-- Problem --
Report all lines from the entries below in which "could" appears.

*** Block opens ***

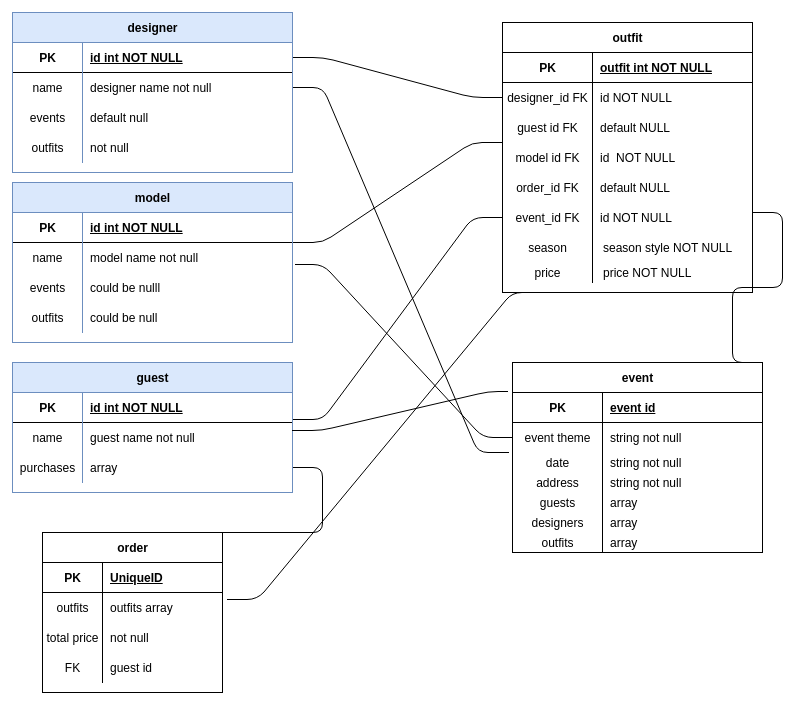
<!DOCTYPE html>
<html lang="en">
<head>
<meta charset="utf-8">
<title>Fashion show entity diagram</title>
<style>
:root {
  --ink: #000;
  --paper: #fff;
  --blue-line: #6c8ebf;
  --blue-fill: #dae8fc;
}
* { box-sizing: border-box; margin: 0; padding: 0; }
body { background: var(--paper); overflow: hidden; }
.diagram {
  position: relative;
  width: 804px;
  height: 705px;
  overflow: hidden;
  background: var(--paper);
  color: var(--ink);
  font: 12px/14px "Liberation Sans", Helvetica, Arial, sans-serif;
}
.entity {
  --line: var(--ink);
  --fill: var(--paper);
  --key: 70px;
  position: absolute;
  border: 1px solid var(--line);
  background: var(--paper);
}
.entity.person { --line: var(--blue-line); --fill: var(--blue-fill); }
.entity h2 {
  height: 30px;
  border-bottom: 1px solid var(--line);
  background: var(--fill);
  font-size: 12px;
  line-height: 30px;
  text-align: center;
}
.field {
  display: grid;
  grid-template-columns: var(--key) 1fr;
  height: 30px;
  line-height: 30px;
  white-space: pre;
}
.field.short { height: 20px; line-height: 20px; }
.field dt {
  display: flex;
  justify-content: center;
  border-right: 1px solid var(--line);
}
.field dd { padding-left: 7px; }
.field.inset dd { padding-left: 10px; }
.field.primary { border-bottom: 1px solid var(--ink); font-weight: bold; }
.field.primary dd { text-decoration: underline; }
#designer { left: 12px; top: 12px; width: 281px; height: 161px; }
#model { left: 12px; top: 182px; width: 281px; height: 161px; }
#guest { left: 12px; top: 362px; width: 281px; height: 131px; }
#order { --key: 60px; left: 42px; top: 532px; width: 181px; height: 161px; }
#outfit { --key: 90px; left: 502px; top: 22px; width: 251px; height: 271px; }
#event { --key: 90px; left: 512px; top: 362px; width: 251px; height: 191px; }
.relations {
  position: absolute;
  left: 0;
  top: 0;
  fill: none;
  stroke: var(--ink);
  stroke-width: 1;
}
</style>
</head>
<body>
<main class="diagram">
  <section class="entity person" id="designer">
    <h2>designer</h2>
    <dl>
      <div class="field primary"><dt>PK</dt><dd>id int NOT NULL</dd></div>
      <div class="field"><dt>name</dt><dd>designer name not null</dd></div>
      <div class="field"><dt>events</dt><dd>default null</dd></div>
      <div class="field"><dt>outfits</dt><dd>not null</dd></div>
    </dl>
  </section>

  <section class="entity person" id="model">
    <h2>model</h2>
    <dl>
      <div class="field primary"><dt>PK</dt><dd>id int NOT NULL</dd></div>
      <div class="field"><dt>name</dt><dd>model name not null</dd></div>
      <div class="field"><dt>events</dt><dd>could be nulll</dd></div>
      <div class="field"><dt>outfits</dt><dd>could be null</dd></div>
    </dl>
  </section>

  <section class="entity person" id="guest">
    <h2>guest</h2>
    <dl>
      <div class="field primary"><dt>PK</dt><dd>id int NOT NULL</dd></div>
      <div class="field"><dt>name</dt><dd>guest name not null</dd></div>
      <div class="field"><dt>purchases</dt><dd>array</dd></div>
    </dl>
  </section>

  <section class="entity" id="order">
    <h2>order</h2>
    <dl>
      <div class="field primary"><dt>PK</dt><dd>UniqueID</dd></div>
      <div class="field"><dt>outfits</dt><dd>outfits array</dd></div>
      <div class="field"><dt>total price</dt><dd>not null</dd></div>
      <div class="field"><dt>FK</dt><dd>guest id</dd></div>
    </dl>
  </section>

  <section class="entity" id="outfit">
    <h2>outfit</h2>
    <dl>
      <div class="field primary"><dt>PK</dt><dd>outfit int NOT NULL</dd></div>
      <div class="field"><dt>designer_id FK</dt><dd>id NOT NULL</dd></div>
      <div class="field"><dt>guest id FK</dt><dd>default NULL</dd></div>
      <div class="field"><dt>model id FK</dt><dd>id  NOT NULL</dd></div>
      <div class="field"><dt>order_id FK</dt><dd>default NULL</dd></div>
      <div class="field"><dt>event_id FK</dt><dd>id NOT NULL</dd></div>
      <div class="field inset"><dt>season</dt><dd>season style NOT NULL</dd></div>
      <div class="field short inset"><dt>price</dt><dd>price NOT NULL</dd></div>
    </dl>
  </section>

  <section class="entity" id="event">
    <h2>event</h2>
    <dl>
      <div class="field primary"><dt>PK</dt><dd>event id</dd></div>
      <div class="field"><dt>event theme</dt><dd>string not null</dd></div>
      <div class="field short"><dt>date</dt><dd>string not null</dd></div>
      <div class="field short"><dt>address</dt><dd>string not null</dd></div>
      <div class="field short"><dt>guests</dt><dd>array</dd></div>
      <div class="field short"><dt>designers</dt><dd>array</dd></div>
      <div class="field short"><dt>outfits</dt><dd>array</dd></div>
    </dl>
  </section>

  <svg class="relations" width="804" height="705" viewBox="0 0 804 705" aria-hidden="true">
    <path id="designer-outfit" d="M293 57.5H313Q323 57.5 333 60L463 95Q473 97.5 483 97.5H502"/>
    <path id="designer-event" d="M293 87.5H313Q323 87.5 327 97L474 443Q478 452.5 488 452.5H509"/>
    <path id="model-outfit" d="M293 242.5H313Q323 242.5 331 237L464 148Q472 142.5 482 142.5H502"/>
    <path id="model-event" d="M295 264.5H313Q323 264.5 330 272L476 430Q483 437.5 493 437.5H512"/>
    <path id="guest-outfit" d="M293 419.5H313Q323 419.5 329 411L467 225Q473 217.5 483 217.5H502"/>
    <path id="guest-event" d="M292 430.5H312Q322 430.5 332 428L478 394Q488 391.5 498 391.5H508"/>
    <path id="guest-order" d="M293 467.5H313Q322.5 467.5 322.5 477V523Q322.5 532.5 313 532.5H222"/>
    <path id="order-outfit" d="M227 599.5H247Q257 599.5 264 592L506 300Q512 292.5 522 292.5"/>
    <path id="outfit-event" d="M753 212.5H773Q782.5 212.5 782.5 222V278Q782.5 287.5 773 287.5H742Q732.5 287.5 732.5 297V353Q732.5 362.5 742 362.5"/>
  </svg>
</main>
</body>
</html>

*** Block closes ***
*** Block opens ***

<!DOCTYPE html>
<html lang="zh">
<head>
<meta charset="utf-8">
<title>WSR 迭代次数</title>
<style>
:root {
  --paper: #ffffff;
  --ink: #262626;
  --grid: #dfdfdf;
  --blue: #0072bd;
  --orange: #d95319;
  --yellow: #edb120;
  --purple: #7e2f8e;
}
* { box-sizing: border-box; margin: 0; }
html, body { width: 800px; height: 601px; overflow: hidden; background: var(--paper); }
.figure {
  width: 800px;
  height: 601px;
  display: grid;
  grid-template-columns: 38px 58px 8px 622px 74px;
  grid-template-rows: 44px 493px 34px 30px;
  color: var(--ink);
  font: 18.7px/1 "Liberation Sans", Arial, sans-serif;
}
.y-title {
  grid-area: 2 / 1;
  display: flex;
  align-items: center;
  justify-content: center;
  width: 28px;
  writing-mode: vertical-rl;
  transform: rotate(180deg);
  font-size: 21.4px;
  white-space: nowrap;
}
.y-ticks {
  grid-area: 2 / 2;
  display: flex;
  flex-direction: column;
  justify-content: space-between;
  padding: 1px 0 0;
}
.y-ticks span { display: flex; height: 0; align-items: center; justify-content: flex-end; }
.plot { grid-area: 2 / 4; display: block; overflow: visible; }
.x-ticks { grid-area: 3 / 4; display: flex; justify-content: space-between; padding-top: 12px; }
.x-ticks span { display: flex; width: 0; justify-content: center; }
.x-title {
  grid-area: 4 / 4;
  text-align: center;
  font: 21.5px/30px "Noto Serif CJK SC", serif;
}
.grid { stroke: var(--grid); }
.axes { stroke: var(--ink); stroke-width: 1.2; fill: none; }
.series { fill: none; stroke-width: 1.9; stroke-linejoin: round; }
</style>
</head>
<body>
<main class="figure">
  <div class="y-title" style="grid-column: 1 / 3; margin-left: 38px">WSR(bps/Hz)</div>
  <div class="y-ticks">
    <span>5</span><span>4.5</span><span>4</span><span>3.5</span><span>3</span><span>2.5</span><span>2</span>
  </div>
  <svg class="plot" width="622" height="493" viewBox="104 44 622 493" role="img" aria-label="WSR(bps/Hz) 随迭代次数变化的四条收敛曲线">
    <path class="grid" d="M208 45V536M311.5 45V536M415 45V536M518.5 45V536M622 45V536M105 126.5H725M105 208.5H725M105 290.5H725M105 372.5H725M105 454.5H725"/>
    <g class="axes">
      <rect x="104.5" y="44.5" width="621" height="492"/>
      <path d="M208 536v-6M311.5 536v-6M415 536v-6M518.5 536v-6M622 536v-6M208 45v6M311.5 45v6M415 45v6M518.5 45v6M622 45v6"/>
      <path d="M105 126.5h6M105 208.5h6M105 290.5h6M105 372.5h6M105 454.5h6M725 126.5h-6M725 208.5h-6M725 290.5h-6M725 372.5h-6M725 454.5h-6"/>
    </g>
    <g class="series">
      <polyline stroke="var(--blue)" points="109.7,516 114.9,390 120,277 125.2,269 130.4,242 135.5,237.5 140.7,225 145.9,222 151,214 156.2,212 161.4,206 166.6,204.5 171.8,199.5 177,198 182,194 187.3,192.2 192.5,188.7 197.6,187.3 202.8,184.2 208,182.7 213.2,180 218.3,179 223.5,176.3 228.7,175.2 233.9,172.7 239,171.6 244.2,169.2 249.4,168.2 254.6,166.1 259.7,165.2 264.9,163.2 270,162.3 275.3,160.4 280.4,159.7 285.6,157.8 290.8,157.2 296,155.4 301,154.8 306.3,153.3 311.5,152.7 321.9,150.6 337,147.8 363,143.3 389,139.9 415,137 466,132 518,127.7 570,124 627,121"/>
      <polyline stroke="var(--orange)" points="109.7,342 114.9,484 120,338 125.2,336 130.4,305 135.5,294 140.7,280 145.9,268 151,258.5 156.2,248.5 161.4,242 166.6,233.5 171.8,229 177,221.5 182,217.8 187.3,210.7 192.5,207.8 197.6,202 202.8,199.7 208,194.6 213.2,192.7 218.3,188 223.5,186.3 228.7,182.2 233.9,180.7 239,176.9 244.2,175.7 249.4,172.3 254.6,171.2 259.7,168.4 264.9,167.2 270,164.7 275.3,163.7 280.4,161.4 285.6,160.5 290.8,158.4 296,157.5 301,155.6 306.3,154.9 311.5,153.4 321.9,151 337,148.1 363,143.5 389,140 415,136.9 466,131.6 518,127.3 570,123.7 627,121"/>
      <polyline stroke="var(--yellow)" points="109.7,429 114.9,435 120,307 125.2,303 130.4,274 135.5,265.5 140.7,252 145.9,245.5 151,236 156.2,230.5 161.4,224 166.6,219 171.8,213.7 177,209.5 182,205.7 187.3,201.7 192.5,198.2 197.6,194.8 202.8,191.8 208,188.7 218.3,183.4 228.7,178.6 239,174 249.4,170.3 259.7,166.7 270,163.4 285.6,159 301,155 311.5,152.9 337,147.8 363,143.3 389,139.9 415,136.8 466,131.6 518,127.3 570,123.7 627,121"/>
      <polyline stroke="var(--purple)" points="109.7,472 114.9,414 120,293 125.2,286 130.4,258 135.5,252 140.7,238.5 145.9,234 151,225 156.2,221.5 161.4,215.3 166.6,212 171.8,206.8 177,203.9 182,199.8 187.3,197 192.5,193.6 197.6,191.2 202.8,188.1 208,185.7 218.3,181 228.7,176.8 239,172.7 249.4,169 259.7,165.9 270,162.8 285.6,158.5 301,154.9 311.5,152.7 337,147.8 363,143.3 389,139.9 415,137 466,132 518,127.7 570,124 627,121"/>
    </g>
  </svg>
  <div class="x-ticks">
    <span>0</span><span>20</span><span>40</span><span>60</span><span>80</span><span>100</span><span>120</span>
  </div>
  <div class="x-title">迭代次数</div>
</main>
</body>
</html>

*** Block closes ***
*** Block opens ***

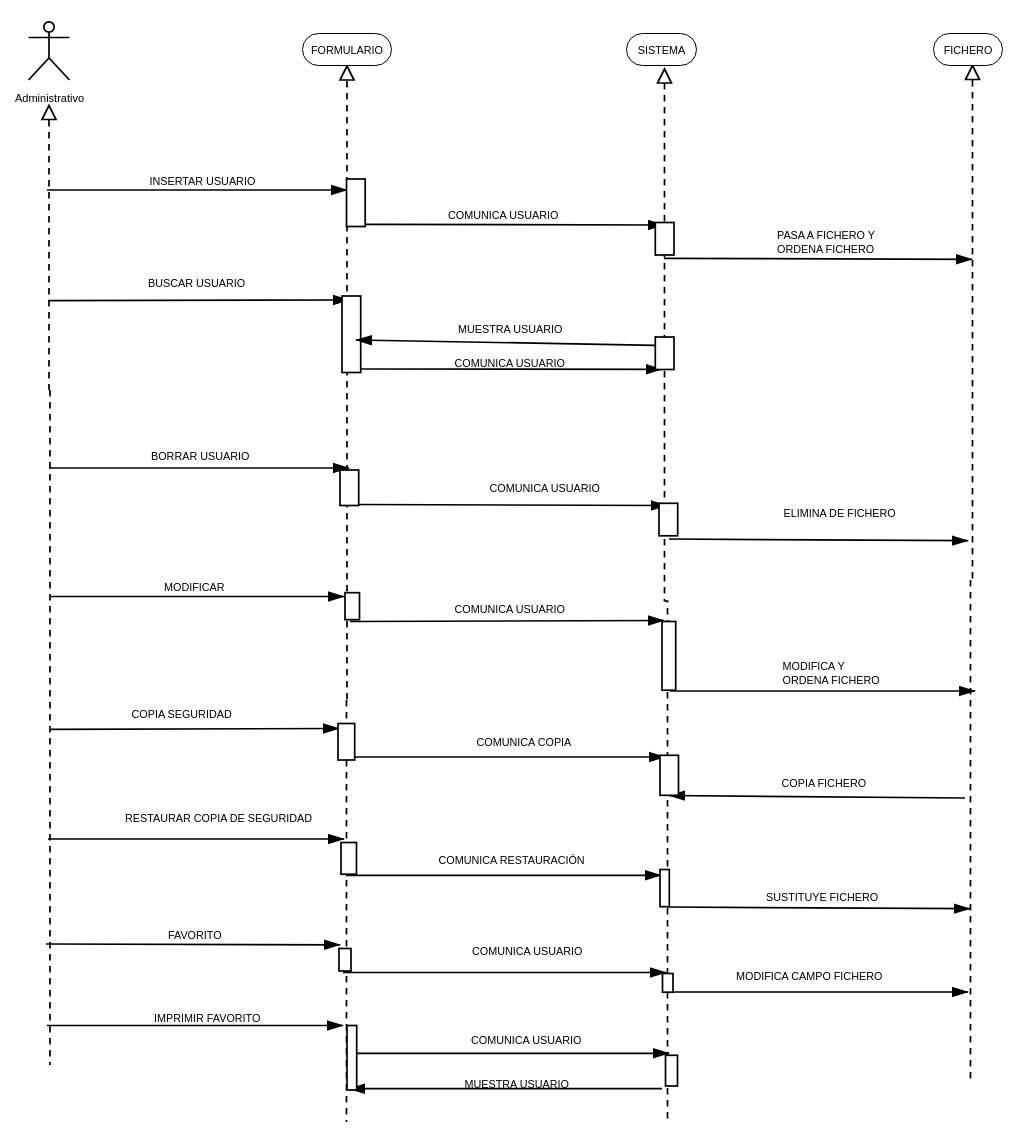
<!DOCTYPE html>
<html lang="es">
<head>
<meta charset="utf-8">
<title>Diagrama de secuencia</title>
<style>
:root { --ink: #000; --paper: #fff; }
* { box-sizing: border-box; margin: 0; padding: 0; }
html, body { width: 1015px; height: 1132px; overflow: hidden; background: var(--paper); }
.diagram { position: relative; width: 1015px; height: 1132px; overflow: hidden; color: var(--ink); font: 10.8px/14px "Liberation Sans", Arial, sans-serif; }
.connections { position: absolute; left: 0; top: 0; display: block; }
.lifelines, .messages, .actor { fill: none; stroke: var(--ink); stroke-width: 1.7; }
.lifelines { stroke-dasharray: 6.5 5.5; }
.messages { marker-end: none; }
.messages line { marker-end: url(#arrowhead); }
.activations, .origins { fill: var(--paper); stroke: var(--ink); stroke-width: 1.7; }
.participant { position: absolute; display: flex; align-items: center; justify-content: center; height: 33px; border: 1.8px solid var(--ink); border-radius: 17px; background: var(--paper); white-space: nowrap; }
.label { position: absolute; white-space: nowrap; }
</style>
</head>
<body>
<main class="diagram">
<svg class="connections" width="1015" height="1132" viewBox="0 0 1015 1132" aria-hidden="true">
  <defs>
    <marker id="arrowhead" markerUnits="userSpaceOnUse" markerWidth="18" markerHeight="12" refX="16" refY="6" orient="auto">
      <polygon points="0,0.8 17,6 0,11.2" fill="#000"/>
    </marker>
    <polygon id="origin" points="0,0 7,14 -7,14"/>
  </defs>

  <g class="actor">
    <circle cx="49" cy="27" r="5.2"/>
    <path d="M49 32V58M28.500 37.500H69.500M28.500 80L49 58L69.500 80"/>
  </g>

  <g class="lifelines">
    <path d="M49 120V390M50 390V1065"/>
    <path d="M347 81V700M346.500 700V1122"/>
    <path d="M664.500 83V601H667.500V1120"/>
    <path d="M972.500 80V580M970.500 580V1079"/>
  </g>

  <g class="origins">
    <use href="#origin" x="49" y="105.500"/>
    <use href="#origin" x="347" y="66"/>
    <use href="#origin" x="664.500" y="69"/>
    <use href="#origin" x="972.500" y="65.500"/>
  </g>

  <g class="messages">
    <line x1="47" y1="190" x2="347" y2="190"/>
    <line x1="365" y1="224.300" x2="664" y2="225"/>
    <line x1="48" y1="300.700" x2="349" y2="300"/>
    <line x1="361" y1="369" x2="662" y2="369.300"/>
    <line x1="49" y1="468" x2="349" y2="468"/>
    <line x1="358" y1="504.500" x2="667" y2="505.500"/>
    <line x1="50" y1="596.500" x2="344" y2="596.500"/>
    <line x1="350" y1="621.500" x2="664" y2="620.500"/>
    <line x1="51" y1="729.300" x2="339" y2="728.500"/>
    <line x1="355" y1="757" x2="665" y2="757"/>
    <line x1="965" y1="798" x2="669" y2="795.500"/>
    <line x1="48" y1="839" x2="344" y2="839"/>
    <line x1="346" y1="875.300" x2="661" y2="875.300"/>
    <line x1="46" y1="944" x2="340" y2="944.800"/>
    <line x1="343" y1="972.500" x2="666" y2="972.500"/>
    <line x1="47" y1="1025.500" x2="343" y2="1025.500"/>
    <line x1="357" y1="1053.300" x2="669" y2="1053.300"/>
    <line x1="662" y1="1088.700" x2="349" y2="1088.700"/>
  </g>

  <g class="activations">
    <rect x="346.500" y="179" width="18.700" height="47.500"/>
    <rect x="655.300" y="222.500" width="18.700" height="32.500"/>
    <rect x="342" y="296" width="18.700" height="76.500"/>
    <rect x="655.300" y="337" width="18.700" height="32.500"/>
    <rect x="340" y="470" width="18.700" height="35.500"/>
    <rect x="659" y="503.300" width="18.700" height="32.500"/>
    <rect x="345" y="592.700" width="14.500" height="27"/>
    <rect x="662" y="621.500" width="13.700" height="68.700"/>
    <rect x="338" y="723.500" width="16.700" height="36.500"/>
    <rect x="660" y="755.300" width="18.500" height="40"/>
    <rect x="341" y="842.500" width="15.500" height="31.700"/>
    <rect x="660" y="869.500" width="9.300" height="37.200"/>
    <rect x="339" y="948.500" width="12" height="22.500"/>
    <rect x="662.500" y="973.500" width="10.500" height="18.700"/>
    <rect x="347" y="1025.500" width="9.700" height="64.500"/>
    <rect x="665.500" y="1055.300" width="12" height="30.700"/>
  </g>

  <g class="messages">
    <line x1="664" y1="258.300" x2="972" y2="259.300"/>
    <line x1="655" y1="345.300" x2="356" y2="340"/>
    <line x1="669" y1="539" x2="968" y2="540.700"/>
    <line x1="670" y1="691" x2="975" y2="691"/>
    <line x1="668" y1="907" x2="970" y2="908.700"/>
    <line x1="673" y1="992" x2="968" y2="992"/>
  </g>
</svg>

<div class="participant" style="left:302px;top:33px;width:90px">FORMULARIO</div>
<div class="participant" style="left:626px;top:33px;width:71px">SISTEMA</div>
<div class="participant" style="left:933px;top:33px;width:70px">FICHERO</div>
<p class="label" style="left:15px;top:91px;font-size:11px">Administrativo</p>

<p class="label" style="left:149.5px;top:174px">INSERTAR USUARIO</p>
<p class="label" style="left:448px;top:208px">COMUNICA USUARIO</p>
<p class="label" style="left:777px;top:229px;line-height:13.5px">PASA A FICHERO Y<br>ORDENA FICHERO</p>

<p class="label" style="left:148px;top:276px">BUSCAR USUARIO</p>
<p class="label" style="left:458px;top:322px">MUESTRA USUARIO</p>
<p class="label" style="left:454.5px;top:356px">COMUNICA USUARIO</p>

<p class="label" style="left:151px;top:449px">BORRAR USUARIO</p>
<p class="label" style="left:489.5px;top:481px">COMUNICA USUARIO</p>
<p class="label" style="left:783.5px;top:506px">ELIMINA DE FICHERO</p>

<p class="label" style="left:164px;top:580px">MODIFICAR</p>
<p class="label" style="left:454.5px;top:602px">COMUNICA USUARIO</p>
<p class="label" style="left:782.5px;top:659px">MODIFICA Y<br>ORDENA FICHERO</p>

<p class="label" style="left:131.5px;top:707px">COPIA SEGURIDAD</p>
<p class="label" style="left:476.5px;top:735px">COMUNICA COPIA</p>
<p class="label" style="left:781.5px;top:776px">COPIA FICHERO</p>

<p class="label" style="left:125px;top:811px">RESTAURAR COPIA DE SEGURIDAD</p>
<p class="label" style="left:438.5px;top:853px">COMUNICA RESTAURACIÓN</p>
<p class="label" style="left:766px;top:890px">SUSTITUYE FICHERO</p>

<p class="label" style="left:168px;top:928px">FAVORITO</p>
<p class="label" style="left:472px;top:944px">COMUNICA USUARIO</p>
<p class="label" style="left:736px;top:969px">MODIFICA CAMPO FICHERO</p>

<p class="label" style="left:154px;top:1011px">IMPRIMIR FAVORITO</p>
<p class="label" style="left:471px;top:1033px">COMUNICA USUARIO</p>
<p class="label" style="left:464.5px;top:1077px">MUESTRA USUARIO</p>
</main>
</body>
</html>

*** Block closes ***

-- Solution to this task --
      <div class="field"><dt>events</dt><dd>could be nulll</dd></div>
      <div class="field"><dt>outfits</dt><dd>could be null</dd></div>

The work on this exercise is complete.